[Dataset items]
=== Section Start ===
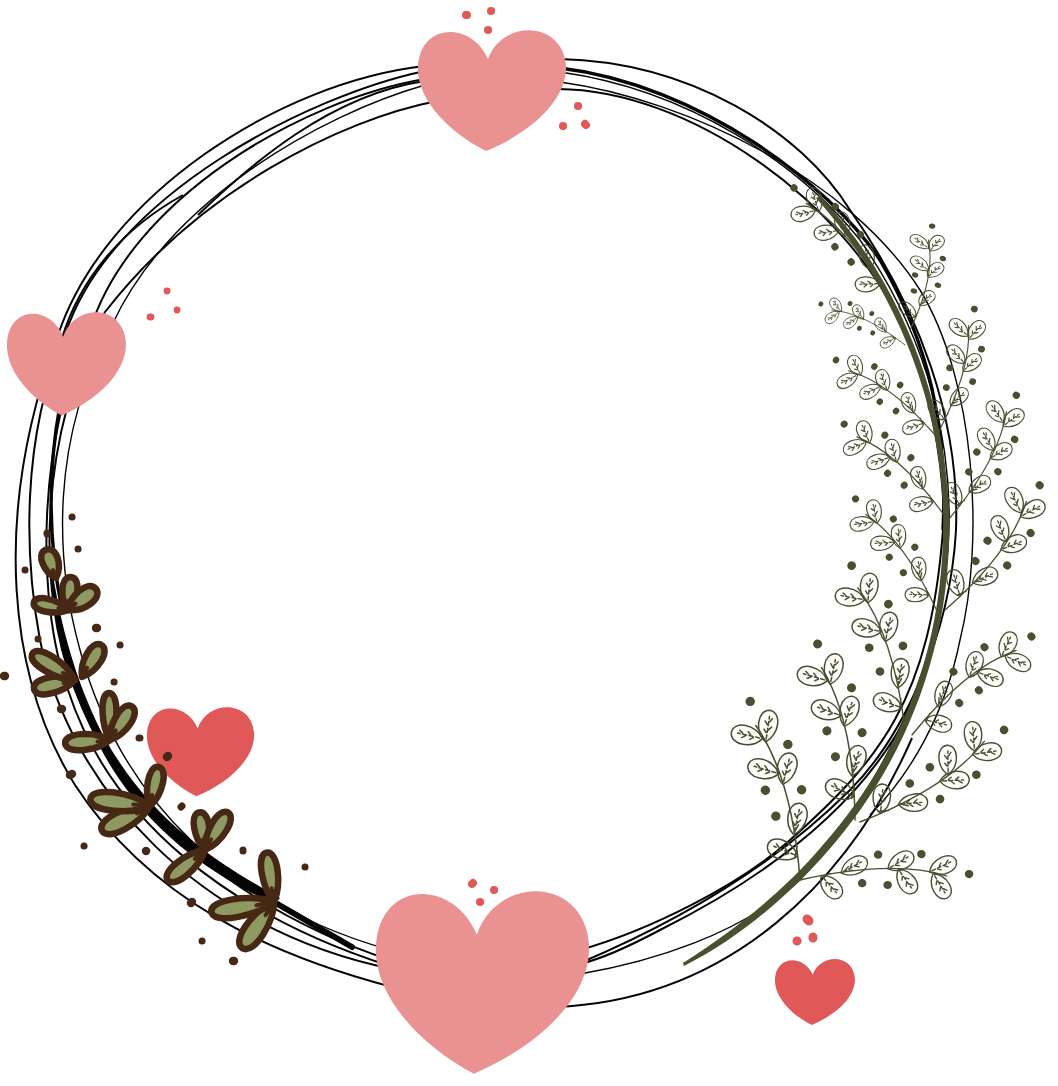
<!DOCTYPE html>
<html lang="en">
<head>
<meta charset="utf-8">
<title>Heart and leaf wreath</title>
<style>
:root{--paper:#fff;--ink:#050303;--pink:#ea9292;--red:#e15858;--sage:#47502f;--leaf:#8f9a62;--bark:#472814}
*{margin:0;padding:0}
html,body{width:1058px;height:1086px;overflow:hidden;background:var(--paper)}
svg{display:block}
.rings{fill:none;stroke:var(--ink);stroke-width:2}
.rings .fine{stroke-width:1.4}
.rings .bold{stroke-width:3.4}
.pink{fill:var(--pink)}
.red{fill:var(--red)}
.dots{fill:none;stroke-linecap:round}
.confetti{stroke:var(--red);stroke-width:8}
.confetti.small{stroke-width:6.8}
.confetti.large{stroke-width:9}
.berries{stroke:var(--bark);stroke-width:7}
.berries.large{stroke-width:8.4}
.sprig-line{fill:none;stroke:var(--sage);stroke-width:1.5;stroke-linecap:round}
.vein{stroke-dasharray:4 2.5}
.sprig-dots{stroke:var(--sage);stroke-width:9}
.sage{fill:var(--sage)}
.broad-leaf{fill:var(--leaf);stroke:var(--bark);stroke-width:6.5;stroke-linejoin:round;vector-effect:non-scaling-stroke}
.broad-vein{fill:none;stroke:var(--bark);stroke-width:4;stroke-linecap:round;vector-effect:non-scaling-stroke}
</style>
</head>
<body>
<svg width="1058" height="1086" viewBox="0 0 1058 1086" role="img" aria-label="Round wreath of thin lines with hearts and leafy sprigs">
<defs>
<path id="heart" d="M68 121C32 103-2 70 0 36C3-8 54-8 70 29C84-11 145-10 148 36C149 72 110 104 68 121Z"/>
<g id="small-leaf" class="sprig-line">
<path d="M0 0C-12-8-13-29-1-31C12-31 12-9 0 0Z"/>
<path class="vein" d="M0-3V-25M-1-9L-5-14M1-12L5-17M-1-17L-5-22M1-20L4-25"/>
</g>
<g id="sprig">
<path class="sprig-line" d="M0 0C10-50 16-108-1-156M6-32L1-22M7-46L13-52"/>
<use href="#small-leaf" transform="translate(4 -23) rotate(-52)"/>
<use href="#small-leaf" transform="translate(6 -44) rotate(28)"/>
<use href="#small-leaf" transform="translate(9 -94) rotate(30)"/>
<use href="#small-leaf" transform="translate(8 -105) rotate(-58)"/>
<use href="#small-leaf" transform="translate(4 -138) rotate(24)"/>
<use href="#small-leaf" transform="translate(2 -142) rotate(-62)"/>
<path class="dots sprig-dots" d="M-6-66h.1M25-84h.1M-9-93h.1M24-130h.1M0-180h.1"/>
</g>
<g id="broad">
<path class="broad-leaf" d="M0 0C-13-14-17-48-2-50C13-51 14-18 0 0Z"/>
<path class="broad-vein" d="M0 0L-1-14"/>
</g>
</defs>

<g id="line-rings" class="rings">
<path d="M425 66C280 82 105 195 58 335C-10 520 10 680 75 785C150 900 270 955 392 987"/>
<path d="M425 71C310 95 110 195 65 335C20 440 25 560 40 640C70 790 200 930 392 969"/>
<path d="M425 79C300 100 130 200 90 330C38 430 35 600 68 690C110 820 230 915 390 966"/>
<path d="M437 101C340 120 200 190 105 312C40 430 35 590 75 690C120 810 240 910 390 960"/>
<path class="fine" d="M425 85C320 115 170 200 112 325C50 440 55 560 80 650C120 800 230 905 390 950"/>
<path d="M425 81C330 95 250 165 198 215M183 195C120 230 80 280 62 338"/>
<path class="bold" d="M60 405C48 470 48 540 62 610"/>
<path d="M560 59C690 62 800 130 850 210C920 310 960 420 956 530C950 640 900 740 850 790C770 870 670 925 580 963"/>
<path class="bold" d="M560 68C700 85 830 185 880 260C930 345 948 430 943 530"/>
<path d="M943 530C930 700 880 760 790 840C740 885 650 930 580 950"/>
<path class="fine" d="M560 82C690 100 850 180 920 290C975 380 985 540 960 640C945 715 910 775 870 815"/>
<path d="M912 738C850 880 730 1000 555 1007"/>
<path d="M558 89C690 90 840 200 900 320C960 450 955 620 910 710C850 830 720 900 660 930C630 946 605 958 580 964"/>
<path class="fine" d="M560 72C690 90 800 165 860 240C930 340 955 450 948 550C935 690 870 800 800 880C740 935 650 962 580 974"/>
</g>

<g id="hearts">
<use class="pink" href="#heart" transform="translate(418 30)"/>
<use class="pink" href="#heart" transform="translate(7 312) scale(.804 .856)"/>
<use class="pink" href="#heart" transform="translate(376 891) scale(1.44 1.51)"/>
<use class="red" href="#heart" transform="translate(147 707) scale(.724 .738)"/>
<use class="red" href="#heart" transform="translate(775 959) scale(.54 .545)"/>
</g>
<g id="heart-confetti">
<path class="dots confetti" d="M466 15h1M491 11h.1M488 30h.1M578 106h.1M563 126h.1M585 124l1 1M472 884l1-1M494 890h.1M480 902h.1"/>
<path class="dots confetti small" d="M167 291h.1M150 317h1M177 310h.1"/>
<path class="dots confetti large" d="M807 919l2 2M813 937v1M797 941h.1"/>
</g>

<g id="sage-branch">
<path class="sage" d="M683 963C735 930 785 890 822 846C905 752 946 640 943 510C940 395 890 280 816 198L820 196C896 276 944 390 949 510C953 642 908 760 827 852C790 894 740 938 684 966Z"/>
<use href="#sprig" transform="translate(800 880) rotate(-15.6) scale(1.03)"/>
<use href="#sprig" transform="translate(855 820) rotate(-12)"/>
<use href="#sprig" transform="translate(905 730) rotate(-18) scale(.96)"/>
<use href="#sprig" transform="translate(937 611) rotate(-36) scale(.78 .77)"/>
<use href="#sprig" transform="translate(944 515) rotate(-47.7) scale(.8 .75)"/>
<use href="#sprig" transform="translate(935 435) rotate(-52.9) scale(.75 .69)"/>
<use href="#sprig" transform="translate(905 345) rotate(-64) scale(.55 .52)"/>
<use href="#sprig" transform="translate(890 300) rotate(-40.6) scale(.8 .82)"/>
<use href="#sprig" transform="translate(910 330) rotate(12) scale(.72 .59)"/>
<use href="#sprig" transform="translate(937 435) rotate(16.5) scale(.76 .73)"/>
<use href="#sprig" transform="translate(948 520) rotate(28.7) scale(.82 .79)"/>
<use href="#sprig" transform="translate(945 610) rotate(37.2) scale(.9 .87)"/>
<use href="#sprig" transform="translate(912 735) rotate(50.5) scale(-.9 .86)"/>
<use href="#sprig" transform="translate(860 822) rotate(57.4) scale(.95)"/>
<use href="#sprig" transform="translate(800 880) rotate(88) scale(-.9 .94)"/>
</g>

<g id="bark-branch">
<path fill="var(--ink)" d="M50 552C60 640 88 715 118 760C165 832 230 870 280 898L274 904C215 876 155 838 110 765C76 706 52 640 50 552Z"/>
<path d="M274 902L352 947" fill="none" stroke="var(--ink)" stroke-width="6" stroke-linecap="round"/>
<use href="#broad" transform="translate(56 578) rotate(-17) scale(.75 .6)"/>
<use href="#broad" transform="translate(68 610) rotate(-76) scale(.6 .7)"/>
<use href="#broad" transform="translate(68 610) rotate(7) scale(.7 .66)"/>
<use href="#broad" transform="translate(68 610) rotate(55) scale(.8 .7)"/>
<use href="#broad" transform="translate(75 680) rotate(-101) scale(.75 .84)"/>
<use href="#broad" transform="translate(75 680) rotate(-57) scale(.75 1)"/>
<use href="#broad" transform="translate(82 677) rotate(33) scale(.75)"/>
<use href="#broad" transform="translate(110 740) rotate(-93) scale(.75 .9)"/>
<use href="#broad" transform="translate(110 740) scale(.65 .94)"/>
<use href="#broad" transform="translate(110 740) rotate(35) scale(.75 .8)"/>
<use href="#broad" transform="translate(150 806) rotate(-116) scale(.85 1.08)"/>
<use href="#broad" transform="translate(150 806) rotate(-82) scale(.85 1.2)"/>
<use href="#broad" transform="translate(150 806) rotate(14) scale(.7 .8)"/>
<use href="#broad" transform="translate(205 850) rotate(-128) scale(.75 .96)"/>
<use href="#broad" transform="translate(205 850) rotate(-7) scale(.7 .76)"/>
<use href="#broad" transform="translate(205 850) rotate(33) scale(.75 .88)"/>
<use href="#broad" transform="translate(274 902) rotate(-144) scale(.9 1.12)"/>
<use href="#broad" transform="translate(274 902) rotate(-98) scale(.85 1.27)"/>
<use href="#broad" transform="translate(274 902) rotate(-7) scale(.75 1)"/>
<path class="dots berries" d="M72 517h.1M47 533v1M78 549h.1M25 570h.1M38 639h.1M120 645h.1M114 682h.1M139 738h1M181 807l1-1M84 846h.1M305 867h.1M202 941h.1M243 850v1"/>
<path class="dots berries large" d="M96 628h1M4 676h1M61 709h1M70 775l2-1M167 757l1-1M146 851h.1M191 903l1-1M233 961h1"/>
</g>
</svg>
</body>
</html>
=== Section End ===
■ Instructions for the task:
Filter the preceding entries down to the lines with "sage".

■ Problem solution:
:root{--paper:#fff;--ink:#050303;--pink:#ea9292;--red:#e15858;--sage:#47502f;--leaf:#8f9a62;--bark:#472814}
.sprig-line{fill:none;stroke:var(--sage);stroke-width:1.5;stroke-linecap:round}
.sprig-dots{stroke:var(--sage);stroke-width:9}
.sage{fill:var(--sage)}
<g id="sage-branch">
<path class="sage" d="M683 963C735 930 785 890 822 846C905 752 946 640 943 510C940 395 890 280 816 198L820 196C896 276 944 390 949 510C953 642 908 760 827 852C790 894 740 938 684 966Z"/>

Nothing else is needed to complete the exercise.